Assignment: Down to the last line, set down the listing below exactly, apart from its pictures.

Information:
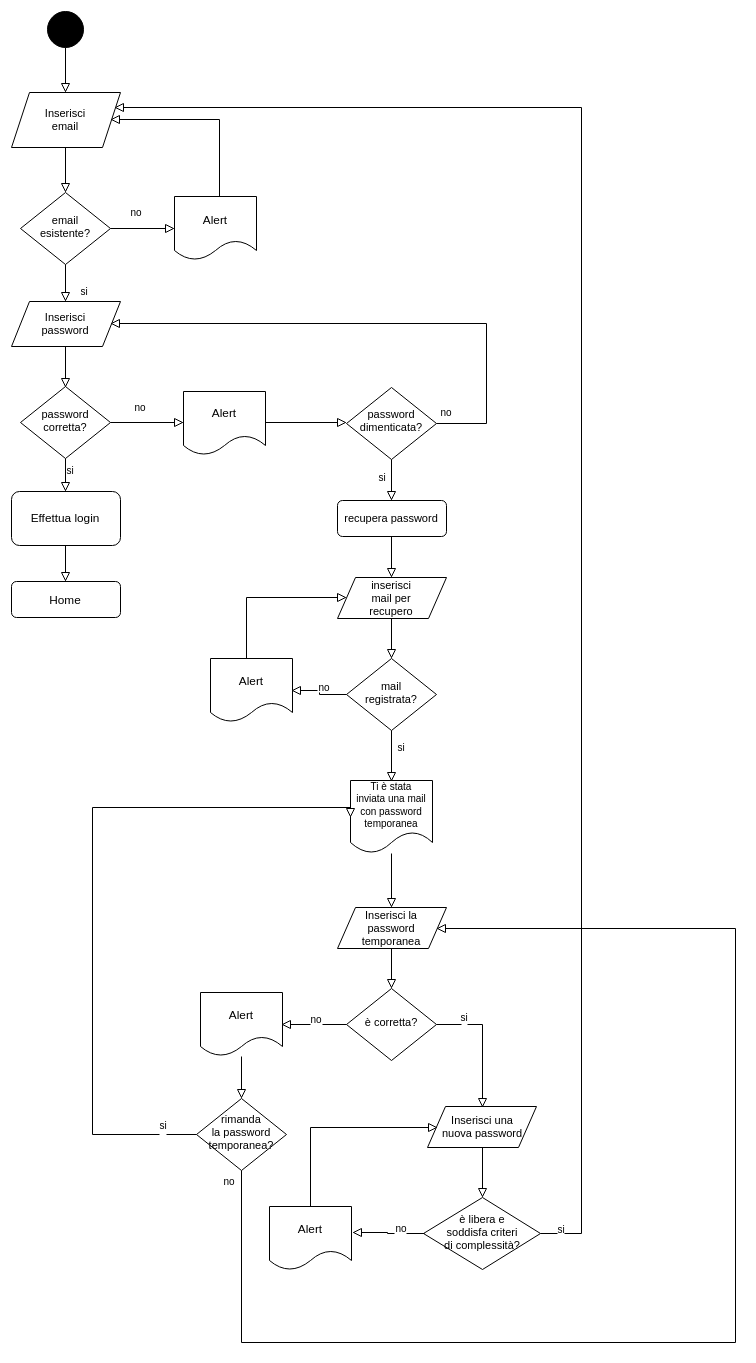
<!DOCTYPE html>
<html lang="it">
<head>
<meta charset="utf-8">
<title>Diagramma di flusso del login</title>
<style>
:root { --ink: #000; --paper: #fff; }
* { box-sizing: border-box; margin: 0; padding: 0; }
html, body { background: var(--paper); overflow: hidden; }
.flowchart {
  position: relative; width: 756px; height: 1363px; overflow: hidden;
  background: var(--paper); color: var(--ink);
  font: 11px/13px "Liberation Sans", Arial, sans-serif;
}
.shapes { position: absolute; inset: 0; display: block; }
.nodes, .links { stroke: var(--ink); stroke-width: 1; }
.nodes { fill: var(--paper); }
.links { fill: none; }
.links .to { marker-end: url(#arrow); }
.start { fill: var(--ink); }
.arrowhead { fill: var(--paper); stroke: var(--ink); }
.node, .answer {
  position: absolute; left: var(--x); top: var(--y);
  transform: translate(-50%, -50%);
  white-space: nowrap; text-align: center;
}
.big { font-size: 11.8px; }
.notice { font-size: 10px; line-height: 12.4px; }
.answer { font-size: 10px; line-height: 12px; }
</style>
</head>
<body>
<main class="flowchart">
  <svg class="shapes" width="756" height="1363" viewBox="0 0 756 1363" aria-hidden="true">
    <defs>
      <marker id="arrow" markerUnits="userSpaceOnUse" markerWidth="12" markerHeight="12" refX="9" refY="5" orient="auto">
        <path class="arrowhead" d="M1 1L9 5L1 9Z"/>
      </marker>
      <path id="alert" d="M0 0H82V54Q61 36 41 54Q20 71 0 54Z"/>
      <path id="decision" d="M0 -36L45 0L0 36L-45 0Z"/>
      <path id="input" d="M18 0H109L91 41H0Z"/>
    </defs>
    <g transform="translate(.5 .5)">
      <g class="nodes">
        <circle class="start" cx="65" cy="29" r="18"/>
        <path d="M29 92H120L102 147H11Z"/>
        <use href="#decision" x="65" y="228"/>
        <use href="#alert" x="174" y="196"/>
        <path d="M29 301H120L102 346H11Z"/>
        <use href="#decision" x="65" y="422"/>
        <use href="#alert" x="183" y="391"/>
        <use href="#decision" x="391" y="423"/>
        <rect x="11" y="491" width="109" height="54" rx="8"/>
        <rect x="11" y="581" width="109" height="36" rx="5"/>
        <rect x="337" y="500" width="109" height="36" rx="5"/>
        <use href="#input" x="337" y="577"/>
        <use href="#decision" x="391" y="694"/>
        <use href="#alert" x="210" y="658"/>
        <path d="M350 780H432V842Q412 823 391 842Q371 861 350 842Z"/>
        <use href="#input" x="337" y="907"/>
        <use href="#decision" x="391" y="1024"/>
        <use href="#alert" x="200" y="992"/>
        <use href="#decision" x="241" y="1134"/>
        <use href="#input" x="427" y="1106"/>
        <path d="M482 1197L540 1233L482 1269L423 1233Z"/>
        <use href="#alert" x="269" y="1206"/>
      </g>
      <g class="links">
        <path class="to" d="M65 47V91"/>
        <path class="to" d="M65 147V191"/>
        <path class="to" d="M110 228H173"/>
        <path class="to" d="M219 196V119H111"/>
        <path class="to" d="M65 264V300"/>
        <path class="to" d="M65 346V386"/>
        <path class="to" d="M110 422H182"/>
        <path class="to" d="M265 422H345"/>
        <path class="to" d="M436 423H486V323H111"/>
        <path class="to" d="M65 458V490"/>
        <path class="to" d="M65 545V580"/>
        <path class="to" d="M391 459V499"/>
        <path class="to" d="M391 536V576"/>
        <path class="to" d="M391 618V657"/>
        <path class="to" d="M246 658V597H345"/>
        <path d="M346 694H319V692"/>
        <path class="to" d="M317 690H292"/>
        <path class="to" d="M391 730V780"/>
        <path class="to" d="M391 853V906"/>
        <path class="to" d="M391 948V987"/>
        <path d="M346 1024H322"/>
        <path class="to" d="M310 1024H282"/>
        <path class="to" d="M241 1056V1097"/>
        <path d="M196 1134H166"/>
        <path class="to" d="M159 1134H92V807H350V816"/>
        <path class="to" d="M241 1170V1342H735V928H437"/>
        <path d="M436 1024H461"/>
        <path class="to" d="M467 1024H482V1106"/>
        <path class="to" d="M482 1147V1196"/>
        <path d="M424 1233H406"/>
        <path class="to" d="M394 1233H387V1232H353"/>
        <path class="to" d="M310 1206V1127H436"/>
        <path d="M540 1233H557"/>
        <path class="to" d="M564 1233H581V107H115"/>
      </g>
    </g>
  </svg>

  <p class="node" style="--x:65px;--y:120px">Inserisci<br>email</p>
  <p class="node" style="--x:65px;--y:227px">email<br>esistente?</p>
  <p class="node big" style="--x:215px;--y:220px">Alert</p>
  <p class="node" style="--x:65px;--y:324px">Inserisci<br>password</p>
  <p class="node" style="--x:65px;--y:421px">password<br>corretta?</p>
  <p class="node big" style="--x:224px;--y:413px">Alert</p>
  <p class="node" style="--x:391px;--y:421px">password<br>dimenticata?</p>
  <p class="node big" style="--x:65px;--y:518px">Effettua login</p>
  <p class="node big" style="--x:65px;--y:600px">Home</p>
  <p class="node" style="--x:391px;--y:518px">recupera password</p>
  <p class="node" style="--x:391px;--y:598px">inserisci<br>mail per<br>recupero</p>
  <p class="node" style="--x:391px;--y:693px">mail<br>registrata?</p>
  <p class="node big" style="--x:251px;--y:681px">Alert</p>
  <p class="node notice" style="--x:391px;--y:806px">Ti è stata<br>inviata una mail<br>con password<br>temporanea</p>
  <p class="node" style="--x:391px;--y:928px">Inserisci la<br>password<br>temporanea</p>
  <p class="node" style="--x:391px;--y:1022px">è corretta?</p>
  <p class="node big" style="--x:241px;--y:1015px">Alert</p>
  <p class="node" style="--x:241px;--y:1132px">rimanda<br>la password<br>temporanea?</p>
  <p class="node" style="--x:482px;--y:1127px">Inserisci una<br>nuova password</p>
  <p class="node" style="--x:482px;--y:1232px">è libera e<br>soddisfa criteri<br>di complessità?</p>
  <p class="node big" style="--x:310px;--y:1229px">Alert</p>

  <p class="answer" style="--x:136px;--y:213px">no</p>
  <p class="answer" style="--x:84px;--y:292px">si</p>
  <p class="answer" style="--x:140px;--y:408px">no</p>
  <p class="answer" style="--x:446px;--y:413px">no</p>
  <p class="answer" style="--x:70px;--y:471px">si</p>
  <p class="answer" style="--x:382px;--y:478px">si</p>
  <p class="answer" style="--x:324px;--y:688px">no</p>
  <p class="answer" style="--x:401px;--y:748px">si</p>
  <p class="answer" style="--x:316px;--y:1020px">no</p>
  <p class="answer" style="--x:464px;--y:1018px">si</p>
  <p class="answer" style="--x:163px;--y:1126px">si</p>
  <p class="answer" style="--x:229px;--y:1182px">no</p>
  <p class="answer" style="--x:401px;--y:1229px">no</p>
  <p class="answer" style="--x:561px;--y:1230px">si</p>
</main>
</body>
</html>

Solution:
<!DOCTYPE html>
<html lang="it">
<head>
<meta charset="utf-8">
<title>Diagramma di flusso del login</title>
<style>
:root { --ink: #000; --paper: #fff; }
* { box-sizing: border-box; margin: 0; padding: 0; }
html, body { background: var(--paper); overflow: hidden; }
.flowchart {
  position: relative; width: 756px; height: 1363px; overflow: hidden;
  background: var(--paper); color: var(--ink);
  font: 11px/13px "Liberation Sans", Arial, sans-serif;
}
.shapes { position: absolute; inset: 0; display: block; }
.nodes, .links { stroke: var(--ink); stroke-width: 1; }
.nodes { fill: var(--paper); }
.links { fill: none; }
.links .to { marker-end: url(#arrow); }
.start { fill: var(--ink); }
.arrowhead { fill: var(--paper); stroke: var(--ink); }
.node, .answer {
  position: absolute; left: var(--x); top: var(--y);
  transform: translate(-50%, -50%);
  white-space: nowrap; text-align: center;
}
.big { font-size: 11.8px; }
.notice { font-size: 10px; line-height: 12.4px; }
.answer { font-size: 10px; line-height: 12px; }
</style>
</head>
<body>
<main class="flowchart">
  <svg class="shapes" width="756" height="1363" viewBox="0 0 756 1363" aria-hidden="true">
    <defs>
      <marker id="arrow" markerUnits="userSpaceOnUse" markerWidth="12" markerHeight="12" refX="9" refY="5" orient="auto">
        <path class="arrowhead" d="M1 1L9 5L1 9Z"/>
      </marker>
      <path id="alert" d="M0 0H82V54Q61 36 41 54Q20 71 0 54Z"/>
      <path id="decision" d="M0 -36L45 0L0 36L-45 0Z"/>
      <path id="input" d="M18 0H109L91 41H0Z"/>
    </defs>
    <g transform="translate(.5 .5)">
      <g class="nodes">
        <circle class="start" cx="65" cy="29" r="18"/>
        <path d="M29 92H120L102 147H11Z"/>
        <use href="#decision" x="65" y="228"/>
        <use href="#alert" x="174" y="196"/>
        <path d="M29 301H120L102 346H11Z"/>
        <use href="#decision" x="65" y="422"/>
        <use href="#alert" x="183" y="391"/>
        <use href="#decision" x="391" y="423"/>
        <rect x="11" y="491" width="109" height="54" rx="8"/>
        <rect x="11" y="581" width="109" height="36" rx="5"/>
        <rect x="337" y="500" width="109" height="36" rx="5"/>
        <use href="#input" x="337" y="577"/>
        <use href="#decision" x="391" y="694"/>
        <use href="#alert" x="210" y="658"/>
        <path d="M350 780H432V842Q412 823 391 842Q371 861 350 842Z"/>
        <use href="#input" x="337" y="907"/>
        <use href="#decision" x="391" y="1024"/>
        <use href="#alert" x="200" y="992"/>
        <use href="#decision" x="241" y="1134"/>
        <use href="#input" x="427" y="1106"/>
        <path d="M482 1197L540 1233L482 1269L423 1233Z"/>
        <use href="#alert" x="269" y="1206"/>
      </g>
      <g class="links">
        <path class="to" d="M65 47V91"/>
        <path class="to" d="M65 147V191"/>
        <path class="to" d="M110 228H173"/>
        <path class="to" d="M219 196V119H111"/>
        <path class="to" d="M65 264V300"/>
        <path class="to" d="M65 346V386"/>
        <path class="to" d="M110 422H182"/>
        <path class="to" d="M265 422H345"/>
        <path class="to" d="M436 423H486V323H111"/>
        <path class="to" d="M65 458V490"/>
        <path class="to" d="M65 545V580"/>
        <path class="to" d="M391 459V499"/>
        <path class="to" d="M391 536V576"/>
        <path class="to" d="M391 618V657"/>
        <path class="to" d="M246 658V597H345"/>
        <path d="M346 694H319V692"/>
        <path class="to" d="M317 690H292"/>
        <path class="to" d="M391 730V780"/>
        <path class="to" d="M391 853V906"/>
        <path class="to" d="M391 948V987"/>
        <path d="M346 1024H322"/>
        <path class="to" d="M310 1024H282"/>
        <path class="to" d="M241 1056V1097"/>
        <path d="M196 1134H166"/>
        <path class="to" d="M159 1134H92V807H350V816"/>
        <path class="to" d="M241 1170V1342H735V928H437"/>
        <path d="M436 1024H461"/>
        <path class="to" d="M467 1024H482V1106"/>
        <path class="to" d="M482 1147V1196"/>
        <path d="M424 1233H406"/>
        <path class="to" d="M394 1233H387V1232H353"/>
        <path class="to" d="M310 1206V1127H436"/>
        <path d="M540 1233H557"/>
        <path class="to" d="M564 1233H581V107H115"/>
      </g>
    </g>
  </svg>

  <p class="node" style="--x:65px;--y:120px">Inserisci<br>email</p>
  <p class="node" style="--x:65px;--y:227px">email<br>esistente?</p>
  <p class="node big" style="--x:215px;--y:220px">Alert</p>
  <p class="node" style="--x:65px;--y:324px">Inserisci<br>password</p>
  <p class="node" style="--x:65px;--y:421px">password<br>corretta?</p>
  <p class="node big" style="--x:224px;--y:413px">Alert</p>
  <p class="node" style="--x:391px;--y:421px">password<br>dimenticata?</p>
  <p class="node big" style="--x:65px;--y:518px">Effettua login</p>
  <p class="node big" style="--x:65px;--y:600px">Home</p>
  <p class="node" style="--x:391px;--y:518px">recupera password</p>
  <p class="node" style="--x:391px;--y:598px">inserisci<br>mail per<br>recupero</p>
  <p class="node" style="--x:391px;--y:693px">mail<br>registrata?</p>
  <p class="node big" style="--x:251px;--y:681px">Alert</p>
  <p class="node notice" style="--x:391px;--y:806px">Ti è stata<br>inviata una mail<br>con password<br>temporanea</p>
  <p class="node" style="--x:391px;--y:928px">Inserisci la<br>password<br>temporanea</p>
  <p class="node" style="--x:391px;--y:1022px">è corretta?</p>
  <p class="node big" style="--x:241px;--y:1015px">Alert</p>
  <p class="node" style="--x:241px;--y:1132px">rimanda<br>la password<br>temporanea?</p>
  <p class="node" style="--x:482px;--y:1127px">Inserisci una<br>nuova password</p>
  <p class="node" style="--x:482px;--y:1232px">è libera e<br>soddisfa criteri<br>di complessità?</p>
  <p class="node big" style="--x:310px;--y:1229px">Alert</p>

  <p class="answer" style="--x:136px;--y:213px">no</p>
  <p class="answer" style="--x:84px;--y:292px">si</p>
  <p class="answer" style="--x:140px;--y:408px">no</p>
  <p class="answer" style="--x:446px;--y:413px">no</p>
  <p class="answer" style="--x:70px;--y:471px">si</p>
  <p class="answer" style="--x:382px;--y:478px">si</p>
  <p class="answer" style="--x:324px;--y:688px">no</p>
  <p class="answer" style="--x:401px;--y:748px">si</p>
  <p class="answer" style="--x:316px;--y:1020px">no</p>
  <p class="answer" style="--x:464px;--y:1018px">si</p>
  <p class="answer" style="--x:163px;--y:1126px">si</p>
  <p class="answer" style="--x:229px;--y:1182px">no</p>
  <p class="answer" style="--x:401px;--y:1229px">no</p>
  <p class="answer" style="--x:561px;--y:1230px">si</p>
</main>
</body>
</html>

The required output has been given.